For months, the location based market has been dominated by Foursquare drama, as Dennis Crowley’s “well-oiled machine” (his words), attracts buyers, adds users and snaps up high-profile partnerships, like its recent deal with NBC. In terms of hype, Booyah has taken a backseat to Foursquare’s billion-dollar-shine but Booyah is chugging along quite nicely.

The company has now raised $29.5 million since 2008 and MyTown has more than 2.1 million users, according to CEO Keith Lee. While Foursquare has yet to reach that milestone, Booyah is preparing for serious acceleration. Lee says Booyah will hit 6 million users by the end of this summer across MyTown and its future products(!).

It’s not exactly fair to compare Foursquare and Booyah, Foursquare focuses on social utility, Booyah focuses on gaming, but both are trying to unlock the power of the check-in and create a massive user base. Booyah, via MyTown, is trying to merge a virtual gaming world with the real world. Users can check-in to real world locations to unlock virtual rewards, they can also “purchase” their favorite properties, collect rent from others and update their properties. Like Foursquare, you can see where your friends are checking-in and pick up local deals.

Lee says MyTown and its unnamed, new products (he was tight-lipped on details but expect major announcements in the next few weeks) will build on that base with a host of new features that will increase the value of the check-in experience.

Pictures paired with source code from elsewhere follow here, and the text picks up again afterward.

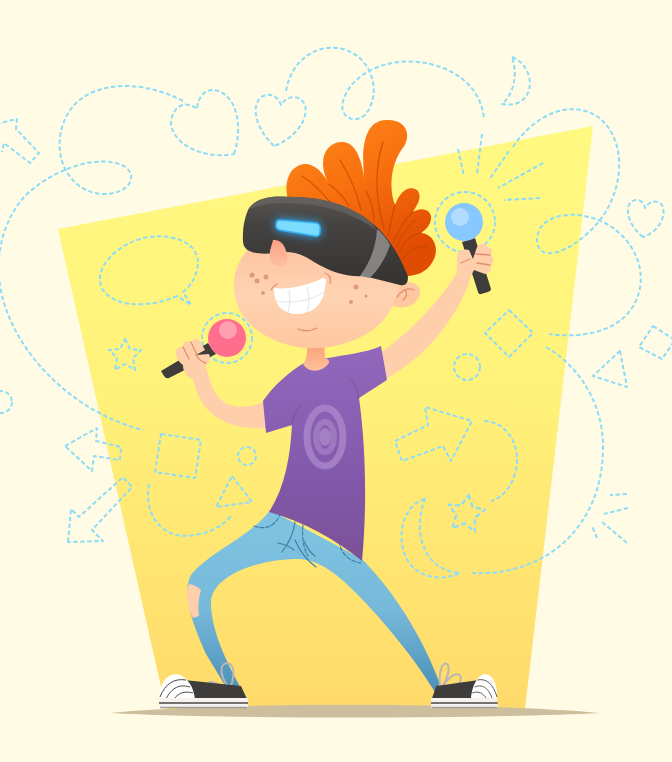
<!DOCTYPE html>
<html lang="en">
<head>
<meta charset="utf-8">
<title>Virtual reality player</title>
<style>
:root {
  --cream: #fffbe5;
  --dash: #8fdcf8;
  --skin: #ffcfab;
  --skin-shade: #f6b08c;
  --freckle: #dd9a78;
  --ink: #3f3d3c;
  --hair-line: #c94700;
  --denim-line: #3f7fa3;
  --white: #ffffff;
  --shadow: #cdbf9d;
}
html, body { margin: 0; background: var(--cream); overflow: hidden; }
svg { display: block; width: 672px; height: 762px; }
.doodles { fill: none; stroke: var(--dash); stroke-width: 2; stroke-dasharray: 4.5 2.5; stroke-linejoin: round; }
.skin { fill: var(--skin); }
.ink { fill: var(--ink); }
.fold { fill: none; stroke-linecap: round; }
.hair-line { stroke: var(--hair-line); stroke-width: 1.3; opacity: .75; }
.denim-line { stroke: var(--denim-line); stroke-width: 1.2; }
.skin-line { stroke: #e0906c; stroke-width: 1.3; }
.freckles { fill: var(--freckle); }
.lace { fill: none; stroke: #b9b6b4; stroke-width: 2; }
</style>
</head>
<body>
<svg viewBox="0 0 672 762" role="img" aria-label="Red-haired boy in a virtual reality headset playing with two motion controllers">
  <defs>
    <linearGradient id="panel-fill" x1="0" y1="0" x2="0" y2="1">
      <stop offset="0" stop-color="#fff982"/><stop offset=".45" stop-color="#fff27a"/><stop offset="1" stop-color="#ffda6a"/>
    </linearGradient>
    <linearGradient id="hair-fill" x1="0" y1="0" x2=".5" y2="1">
      <stop offset="0" stop-color="#ff8a1c"/><stop offset=".5" stop-color="#f8700f"/><stop offset="1" stop-color="#e04c02"/>
    </linearGradient>
    <linearGradient id="face-fill" x1="0" y1="0" x2="0" y2="1">
      <stop offset="0" stop-color="#fdc3a2"/><stop offset=".5" stop-color="#ffd3b2"/><stop offset="1" stop-color="#ffc7a0"/>
    </linearGradient>
    <linearGradient id="nose-fill" x1="0" y1="0" x2="0" y2="1">
      <stop offset="0" stop-color="#ff9f86"/><stop offset="1" stop-color="#fdc0a0"/>
    </linearGradient>
    <linearGradient id="neck-fill" x1="0" y1="0" x2="0" y2="1">
      <stop offset="0" stop-color="#f79d70"/><stop offset="1" stop-color="#ffc09a"/>
    </linearGradient>
    <linearGradient id="shirt-fill" x1="0" y1="0" x2="0" y2="1">
      <stop offset="0" stop-color="#9268bd"/><stop offset=".6" stop-color="#8259ab"/><stop offset="1" stop-color="#7a5196"/>
    </linearGradient>
    <linearGradient id="denim-fill" x1="0" y1="0" x2="0" y2="1">
      <stop offset="0" stop-color="#80c4e2"/><stop offset=".55" stop-color="#76b9d9"/><stop offset="1" stop-color="#4b8fb8"/>
    </linearGradient>
    <linearGradient id="visor-fill" x1="0" y1="0" x2="0" y2="1">
      <stop offset="0" stop-color="#585552"/><stop offset=".3" stop-color="#454341"/><stop offset="1" stop-color="#353332"/>
    </linearGradient>
    <filter id="glow" x="-40%" y="-80%" width="180%" height="260%"><feGaussianBlur stdDeviation="4"/></filter>
    <path id="star" d="M0-16 5-6 16-5 8 3 10 15 0 9-10 15-8 3-16-5-5-6Z"/>
    <g id="shoe">
      <path class="ink" d="M184 680 L241 686 247 699 186 701Z"/>
      <path d="M160 700C159 685 165 674 177 674C187 676 194 687 195 700Z" fill="#fff"/>
      <path d="M160 697C165 684 174 678 186 680M166 699C172 687 180 684 190 687M174 699C179 692 186 691 193 693" fill="none" stroke="#4a4746" stroke-width="1"/>
      <path d="M160 698H248V706Q248 708 246 708H161Q159 708 159 706Z" fill="#f5f3f2"/>
      <path d="M159 703H248" stroke="#77716e" stroke-width="2"/>
      <path d="M160 707.5H247" stroke="#a59c91" stroke-width="1.5"/>
    </g>
  </defs>

  <rect id="background" width="672" height="762" fill="#fffbe5"/>
  <polygon id="panel" points="58,229 593,126 525,709 166,709" fill="url(#panel-fill)"/>
  <path id="ground-shadow" d="M110 713C220 702 480 702 600 713C480 719 220 719 110 713Z" fill="var(--shadow)"/>

  <g id="doodles" class="doodles">
    <g id="trails">
      <path d="M183 101C140 78 84 80 66 117C48 155 70 193 103 194C130 194 139 176 124 166C100 154 55 167 25 196C-2 226-8 270 6 309C26 365 80 414 143 430"/>
      <path d="M286 91C292 58 318 43 343 49C374 58 382 95 365 115C353 125 337 116 344 98C356 67 402 52 443 68C468 78 482 96 484 119"/>
      <path d="M513 147C533 116 570 98 598 117C630 141 625 200 588 233C566 253 540 262 537 242C535 215 574 207 605 223C640 242 652 283 629 312C612 333 580 338 549 334"/>
      <path d="M546 347C582 368 604 407 603 450C602 525 547 577 472 573"/>
      <path d="M149 484C144 512 158 533 182 536C204 536 221 528 231 516"/>
      <path d="M484 421C509 422 521 448 516 470C512 487 503 497 491 501"/>
    </g>
    <g id="hearts">
      <path d="M234 154C242 130 239 100 219 91C206 87 198 96 197 109C186 100 173 105 171 122C171 143 202 160 234 154Z"/>
      <path d="M274 146C258 131 250 109 260 98C269 91 278 96 281 105C287 95 300 94 305 105C309 121 293 139 274 146Z"/>
      <path d="M643 237C629 226 624 209 631 202C638 197 644 202 645 208C651 199 660 200 663 207C666 221 655 233 643 237Z"/>
    </g>
    <g id="moons">
      <path d="M512 57C532 65 536 92 520 102Q511 106 502 104C514 94 518 74 512 57Z"/>
      <path d="M425 499C402 505 395 540 408 561C419 579 444 581 460 573C426 571 411 535 425 499Z"/>
    </g>
    <g id="arrows">
      <path d="M-4 124 17 119 16 129 39 153 30 163 4 143 2 152"/>
      <path d="M65 446 97 428 96 441 121 447 120 460 94 456 92 471Z"/>
      <path d="M68 542 71 509 79 517 123 477 132 487 92 530 103 541Z"/>
      <path d="M395 441 428 425 425 407 472 421 451 461 443 446 402 461Z"/>
    </g>
    <g id="geometry">
      <path d="M161 434 201 440 195 478 155 472Z"/>
      <path d="M232 476 252 502 216 507Z"/>
      <path d="M509 310 533 333 509 357 485 333Z"/>
      <path d="M620 351 627 387 593 376Z"/>
      <path d="M653 326 675 340 662 359 639 347Z"/>
      <circle cx="247" cy="456" r="9"/>
      <circle cx="467" cy="367" r="13"/>
      <circle cx="1" cy="402" r="11"/>
      <use href="#star" x="125" y="355"/>
      <use href="#star" transform="translate(466 513) rotate(8) scale(1.15)"/>
    </g>
    <path id="speech-bubble" d="M177 296C153 307 116 309 103 290C91 270 116 243 148 237C180 233 203 247 197 270Q194 283 183 292L191 305Z"/>
    <path id="sparks" d="M458 149 464 176M482 134 477 174M509 151 489 180M543 163 498 188M540 198 504 200M627 494 610 495M628 508 604 514M627 543 602 522M597 538 592 526"/>
    <circle cx="465" cy="222" r="30"/>
    <circle cx="227" cy="338" r="25"/>
  </g>

  <g id="boy">
    <g id="legs">
      <path d="M270 510C253 535 209 552 191 575C181 594 193 625 206 654L229 692 242 690C225 660 210 627 211 600C215 574 260 559 298 559C320 560 337 574 355 592C384 621 414 658 435 692L442 689C426 645 400 598 362 559Z" fill="url(#denim-fill)"/>
      <path class="skin" d="M189 584Q196 585 201 590Q197 603 199 616L193 618C187 607 185 594 189 584Z"/>
      <path class="fold denim-line" d="M295 522Q293 538 282 552M295 540Q303 558 316 567M278 543Q288 545 294 550M304 541Q309 552 315 556"/>
      <path class="fold denim-line" stroke-dasharray="4 2" d="M254 526Q272 532 280 515M303 525Q301 544 308 556M339 541Q342 560 361 563"/>
    </g>
    <g id="shoes">
      <path class="lace" d="M229 688C216 671 222 660 230 664C236 668 233 682 230 688M224 688C207 676 203 686 213 689"/>
      <path class="lace" d="M440 688C438 668 444 660 448 665C450 672 446 682 441 688M442 687C455 668 464 674 460 682Q456 686 446 688"/>
      <use href="#shoe"/>
      <use href="#shoe" transform="translate(617 0) scale(-.75 1)"/>
    </g>

    <g id="right-arm">
      <path class="skin" d="M376 356C408 334 438 304 458 271L470 280C455 322 422 362 376 384Z"/>
    </g>
    <g id="left-arm">
      <path class="skin" d="M193 376C197 410 222 431 268 428L268 401C232 414 215 406 207 370Z"/>
    </g>

    <g id="torso">
      <path d="M304 363C289 372 274 385 263 401L266 433 292 425C290 458 285 487 269 512C304 522 335 539 362 561C367 508 366 447 359 398L387 380 381 346C365 353 344 355 328 358Z" fill="url(#shirt-fill)"/>
      <path class="fold" d="M291 426Q294 412 302 404M359 398Q356 385 350 378" stroke="#6d4594" stroke-width="1" opacity=".5"/>
      <g id="shirt-rings" fill="none" stroke="#ad8acb">
        <ellipse cx="325" cy="437" rx="18" ry="29" stroke-width="7" opacity=".75"/>
        <ellipse cx="325" cy="437" rx="9" ry="15" stroke-width="6" opacity=".6"/>
        <ellipse cx="325" cy="437" rx="6" ry="9" fill="#a47fc4" stroke="none"/>
      </g>
      <path d="M307 340H324L325 358Q330 360 329 363C322 373 308 373 303 364Q308 359 307 340Z" fill="url(#neck-fill)"/>
    </g>

    <g id="hair">
      <path d="M289 203C282 183 290 164 306 164Q319 165 329 184C317 163 324 143 341 142C357 141 363 162 366 191C362 165 358 121 386 120C408 119 412 137 402 149C390 166 389 190 395 205C400 191 409 185 417 190C423 197 417 205 413 212C423 206 432 211 431 219Q430 227 421 233C434 234 440 249 433 261C426 275 411 277 398 276C365 267 325 228 289 203Z" fill="url(#hair-fill)"/>
      <path class="fold hair-line" d="M302 176Q315 184 330 202M329 184Q342 194 349 206M340 160Q355 184 361 210M366 191Q374 206 374 222M383 142C373 174 377 203 384 229M395 205Q391 221 388 236M413 212Q401 223 393 243M417 219Q403 229 396 248M421 233Q407 235 399 252M428 247Q414 244 403 259"/>
    </g>

    <g id="head">
      <path d="M392 291C400 280 416 279 420 290C421 302 408 311 393 306Z" fill="#ffc8a3"/>
      <path class="fold skin-line" d="M397 297Q405 286 414 290M405 290Q409 295 403 300"/>
      <path d="M248 249C232 268 230 291 240 311C253 333 279 346 306 348C340 350 378 336 392 307Q400 291 399 277L350 244Z" fill="url(#face-fill)"/>
      <g class="freckles">
        <circle cx="252" cy="275" r="2.5"/><circle cx="266" cy="277" r="2.5"/><circle cx="257" cy="281" r="2.5"/><circle cx="263" cy="293" r="2"/>
        <circle cx="356" cy="287" r="2.5"/><circle cx="366" cy="296" r="1.5"/><circle cx="351" cy="302" r="2"/>
      </g>
      <path class="fold skin-line" d="M325 273Q332 276 330 283M298 329Q307 333 317 328M271 290Q273 286 277 284"/>
      <path d="M274 288C288 290 309 285 323 278Q328 278 325 286C324 306 311 315 293 314C279 311 274 302 274 288Z" fill="var(--white)"/>
      <path class="fold" d="M276 301C291 304 311 301 324 292M289 290Q291 302 288 312M307 287Q311 301 307 312" stroke="#e7e4e8" stroke-width="1"/>
    </g>

    <g id="headset">
      <path d="M248 210C254 198 271 195 294 197C325 197 354 207 372 223C389 236 402 260 408 277Q408 287 400 285L364 276C345 277 331 272 314 262C302 254 292 250 275 253C258 255 243 253 243 241Q242 224 248 210Z" fill="url(#visor-fill)"/>
      <path d="M248 210C254 198 271 195 294 197C325 197 354 207 372 223L376 230C350 211 320 204 291 203Q261 202 248 210Z" fill="#6a6764" opacity=".65"/>
      <path d="M377 229Q385 235 390 245C386 258 378 270 370 278L360 276C369 264 376 248 377 229Z" fill="#858280"/>
      <path d="M280 219 316 222Q321 223 321 228V233Q320 238 315 237L280 231Q275 230 275 225Q275 219 280 219Z" fill="#2ea9f4" filter="url(#glow)"/>
      <path d="M280 220 316 223Q320 224 320 228V232Q319 237 315 236L280 230Q276 229 276 225Q276 220 280 220Z" fill="#7bdcff" stroke="#38b3f5" stroke-width="1.5"/>
    </g>
    <path id="nose" d="M273 240Q281 239 285 248C290 261 287 267 277 266Q268 264 270 251Z" fill="url(#nose-fill)"/>

    <g id="blue-controller">
      <path class="ink" d="M462 242 475 238 491 289Q491 291 488 292L481 294Q479 295 478 292Z"/>
      <circle cx="464" cy="222" r="19" fill="#86c8ff"/>
      <circle cx="460" cy="217" r="9" fill="#b1dcff"/>
      <path class="skin" d="M457 255Q462 248 469 250L473 259 477 247Q483 240 488 247Q494 249 491 255Q496 260 491 265Q492 273 485 274L474 270 469 280Q459 281 457 273Z"/>
      <path class="fold skin-line" d="M476 254 490 255M477 263 490 265M461 263 470 259"/>
    </g>

    <g id="pink-controller">
      <path class="ink" d="M161 371 208 343 216 354 169 378Q166 379 164 376Z"/>
      <circle cx="227" cy="338" r="19" fill="#ff6f8d"/>
      <circle cx="228" cy="330" r="9" fill="#ffa0b0"/>
      <path class="skin" d="M176 354Q175 346 183 347Q184 339 191 342Q197 335 201 343L205 350 196 355 209 354Q212 360 206 365L207 377 194 380C187 377 183 373 183 365Q177 361 176 354Z"/>
      <path class="fold skin-line" d="M183 347 189 359M191 342 197 355M196 355Q199 361 206 363"/>
    </g>
  </g>
</svg>
</body>
</html>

Lee talked in abstracts, but he is interested in adding layers of information on top of the basic GPS check-in: “it’s about validating the activity you do in the real world— a check-in only takes you 70% there.” Booyah is interested in unlocking the information surrounding a check-in through QR codes, bar code scanning, the Facebook Open Graph, etc. For example, instead of just checking into your gym, imagine if you could easily transmit information about your workout, or if you’re at a store, automatically telling your friends what items you like. It’s not clear how these new tools will be implemented but they obviously represent a huge opportunity for Booyah and others, if properly executed. If MyTown, or one of Booyah’s mystery projects, became a popular retail/shopping tool, Booyah would amass valuable consumer data and possibly new monetization opportunities.

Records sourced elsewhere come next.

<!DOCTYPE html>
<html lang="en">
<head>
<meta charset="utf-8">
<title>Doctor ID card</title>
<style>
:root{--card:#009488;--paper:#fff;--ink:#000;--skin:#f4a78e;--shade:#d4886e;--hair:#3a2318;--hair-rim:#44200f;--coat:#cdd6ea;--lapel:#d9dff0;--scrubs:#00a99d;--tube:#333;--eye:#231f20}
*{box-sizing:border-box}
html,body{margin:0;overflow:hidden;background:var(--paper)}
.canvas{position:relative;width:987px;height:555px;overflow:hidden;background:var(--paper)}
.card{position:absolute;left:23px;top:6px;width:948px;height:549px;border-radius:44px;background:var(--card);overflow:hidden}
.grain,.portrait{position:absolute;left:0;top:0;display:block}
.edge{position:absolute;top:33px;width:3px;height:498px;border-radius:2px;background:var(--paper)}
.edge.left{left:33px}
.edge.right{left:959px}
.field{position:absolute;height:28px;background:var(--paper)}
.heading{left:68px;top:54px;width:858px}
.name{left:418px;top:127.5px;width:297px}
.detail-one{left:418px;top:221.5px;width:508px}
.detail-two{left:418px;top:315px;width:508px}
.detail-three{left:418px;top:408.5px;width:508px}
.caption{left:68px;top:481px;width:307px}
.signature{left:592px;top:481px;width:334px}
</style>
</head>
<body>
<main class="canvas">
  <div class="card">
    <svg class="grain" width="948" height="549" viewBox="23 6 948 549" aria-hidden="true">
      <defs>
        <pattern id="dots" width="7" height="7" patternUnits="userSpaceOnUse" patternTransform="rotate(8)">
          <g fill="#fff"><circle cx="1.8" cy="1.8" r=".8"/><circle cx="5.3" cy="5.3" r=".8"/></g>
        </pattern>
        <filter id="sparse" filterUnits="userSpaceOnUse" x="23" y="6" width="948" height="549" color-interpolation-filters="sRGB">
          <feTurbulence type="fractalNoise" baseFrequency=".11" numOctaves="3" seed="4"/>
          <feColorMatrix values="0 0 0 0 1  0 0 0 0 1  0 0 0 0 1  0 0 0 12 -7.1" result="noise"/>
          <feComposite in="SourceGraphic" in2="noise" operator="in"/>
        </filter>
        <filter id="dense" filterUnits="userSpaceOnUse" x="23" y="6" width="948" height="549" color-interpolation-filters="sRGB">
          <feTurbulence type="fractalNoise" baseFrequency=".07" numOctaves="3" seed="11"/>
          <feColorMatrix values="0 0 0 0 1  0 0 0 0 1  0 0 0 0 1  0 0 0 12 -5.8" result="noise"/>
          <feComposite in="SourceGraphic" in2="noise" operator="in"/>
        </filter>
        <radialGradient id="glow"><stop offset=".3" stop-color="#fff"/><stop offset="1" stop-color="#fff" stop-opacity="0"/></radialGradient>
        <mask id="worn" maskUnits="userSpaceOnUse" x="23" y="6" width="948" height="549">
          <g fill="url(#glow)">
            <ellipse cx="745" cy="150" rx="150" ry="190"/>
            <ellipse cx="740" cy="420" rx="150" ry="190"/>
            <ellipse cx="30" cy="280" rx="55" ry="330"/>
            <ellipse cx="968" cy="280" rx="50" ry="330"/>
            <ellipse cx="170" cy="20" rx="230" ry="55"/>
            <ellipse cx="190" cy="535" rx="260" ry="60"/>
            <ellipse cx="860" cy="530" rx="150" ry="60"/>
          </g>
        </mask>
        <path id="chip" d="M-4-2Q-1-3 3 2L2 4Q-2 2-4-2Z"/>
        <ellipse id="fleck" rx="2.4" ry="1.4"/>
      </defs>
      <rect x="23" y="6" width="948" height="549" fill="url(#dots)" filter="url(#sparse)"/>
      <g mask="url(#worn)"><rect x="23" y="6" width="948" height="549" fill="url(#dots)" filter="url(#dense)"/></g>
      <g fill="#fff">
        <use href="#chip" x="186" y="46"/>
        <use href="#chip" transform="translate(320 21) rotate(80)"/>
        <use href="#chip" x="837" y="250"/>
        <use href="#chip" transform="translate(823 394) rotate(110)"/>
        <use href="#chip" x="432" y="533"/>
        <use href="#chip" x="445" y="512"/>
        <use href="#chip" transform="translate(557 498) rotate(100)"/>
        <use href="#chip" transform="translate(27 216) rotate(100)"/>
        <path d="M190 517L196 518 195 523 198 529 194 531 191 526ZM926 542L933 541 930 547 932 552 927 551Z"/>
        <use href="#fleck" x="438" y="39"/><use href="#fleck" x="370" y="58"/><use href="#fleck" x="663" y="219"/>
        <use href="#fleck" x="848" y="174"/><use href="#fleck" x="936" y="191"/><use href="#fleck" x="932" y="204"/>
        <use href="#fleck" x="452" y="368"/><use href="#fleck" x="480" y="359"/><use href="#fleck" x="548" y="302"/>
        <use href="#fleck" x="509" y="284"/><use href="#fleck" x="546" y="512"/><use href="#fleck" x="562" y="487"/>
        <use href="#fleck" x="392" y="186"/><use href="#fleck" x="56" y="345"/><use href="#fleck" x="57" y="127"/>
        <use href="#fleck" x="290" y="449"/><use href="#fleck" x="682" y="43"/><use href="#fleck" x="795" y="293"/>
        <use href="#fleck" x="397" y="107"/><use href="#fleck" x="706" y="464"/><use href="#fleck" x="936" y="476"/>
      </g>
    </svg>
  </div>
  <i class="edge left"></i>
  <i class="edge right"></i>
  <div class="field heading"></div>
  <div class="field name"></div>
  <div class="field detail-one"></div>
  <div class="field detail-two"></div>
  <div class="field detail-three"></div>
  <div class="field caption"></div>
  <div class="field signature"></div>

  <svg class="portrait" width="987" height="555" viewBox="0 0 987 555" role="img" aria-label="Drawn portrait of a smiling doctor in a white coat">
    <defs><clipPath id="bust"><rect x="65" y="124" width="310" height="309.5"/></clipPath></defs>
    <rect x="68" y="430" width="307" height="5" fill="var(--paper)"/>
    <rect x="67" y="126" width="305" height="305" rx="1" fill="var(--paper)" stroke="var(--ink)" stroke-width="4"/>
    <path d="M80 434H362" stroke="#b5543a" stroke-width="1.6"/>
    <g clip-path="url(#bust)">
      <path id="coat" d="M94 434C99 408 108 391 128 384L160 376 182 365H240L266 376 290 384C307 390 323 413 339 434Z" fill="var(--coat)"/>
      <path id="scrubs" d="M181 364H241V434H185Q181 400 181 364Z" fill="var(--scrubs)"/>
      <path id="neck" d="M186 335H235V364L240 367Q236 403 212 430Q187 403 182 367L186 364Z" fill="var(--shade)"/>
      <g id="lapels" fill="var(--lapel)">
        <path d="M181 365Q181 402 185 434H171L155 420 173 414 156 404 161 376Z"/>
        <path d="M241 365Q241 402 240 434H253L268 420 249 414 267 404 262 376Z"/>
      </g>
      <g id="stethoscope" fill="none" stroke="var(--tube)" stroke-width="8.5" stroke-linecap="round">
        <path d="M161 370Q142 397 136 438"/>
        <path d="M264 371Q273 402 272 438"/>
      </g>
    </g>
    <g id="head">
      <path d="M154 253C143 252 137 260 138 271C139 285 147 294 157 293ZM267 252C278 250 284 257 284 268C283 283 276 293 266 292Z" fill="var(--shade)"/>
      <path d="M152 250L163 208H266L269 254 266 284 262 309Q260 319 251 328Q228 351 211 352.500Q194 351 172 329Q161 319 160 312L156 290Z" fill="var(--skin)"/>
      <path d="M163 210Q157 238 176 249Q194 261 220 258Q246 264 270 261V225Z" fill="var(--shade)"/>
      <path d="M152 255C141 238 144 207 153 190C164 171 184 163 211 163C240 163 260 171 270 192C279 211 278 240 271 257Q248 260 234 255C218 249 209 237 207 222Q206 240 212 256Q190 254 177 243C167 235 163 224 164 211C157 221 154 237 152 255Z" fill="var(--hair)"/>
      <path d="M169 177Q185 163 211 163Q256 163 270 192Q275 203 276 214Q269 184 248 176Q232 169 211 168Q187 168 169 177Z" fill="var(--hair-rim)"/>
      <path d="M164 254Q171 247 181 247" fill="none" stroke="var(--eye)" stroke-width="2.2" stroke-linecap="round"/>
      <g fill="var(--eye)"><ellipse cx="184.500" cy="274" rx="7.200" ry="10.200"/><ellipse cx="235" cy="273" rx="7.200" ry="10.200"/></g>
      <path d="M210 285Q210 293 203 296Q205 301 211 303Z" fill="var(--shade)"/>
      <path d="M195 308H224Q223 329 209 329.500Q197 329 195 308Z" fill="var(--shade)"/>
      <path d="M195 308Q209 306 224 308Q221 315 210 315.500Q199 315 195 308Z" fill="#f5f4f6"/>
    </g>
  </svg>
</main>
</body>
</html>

On the subject of monetization, Lee would not disclose whether Booyah was in the black, but revenues are indeed rising. Earlier this month, MyTown was averaging 6.7 million virtual item impressions per day, now it’s averaging 8.3 million a day (or 250 million a month). Why does that matter? The popularity of paid virtual goods, which account for 1/3 of MyTown’s revenues, is fueling growth— although the MyTown iPhone app is free it’s a frequent member of Apple’s Top 50 grossing list thanks to the large volume of virtual purchases. Booyah is also making money from paid partnerships with large clients like H&M and the Travel Channel.  Lee says he’s quickly shoveling money back into the company, to expand their product, prepare for the move into foreign markets and to grow the staff. He says a major portion of the new funds will be used to hire the right talent— expect Booyah to nearly double its staff from 24 to 40 by the end of this year.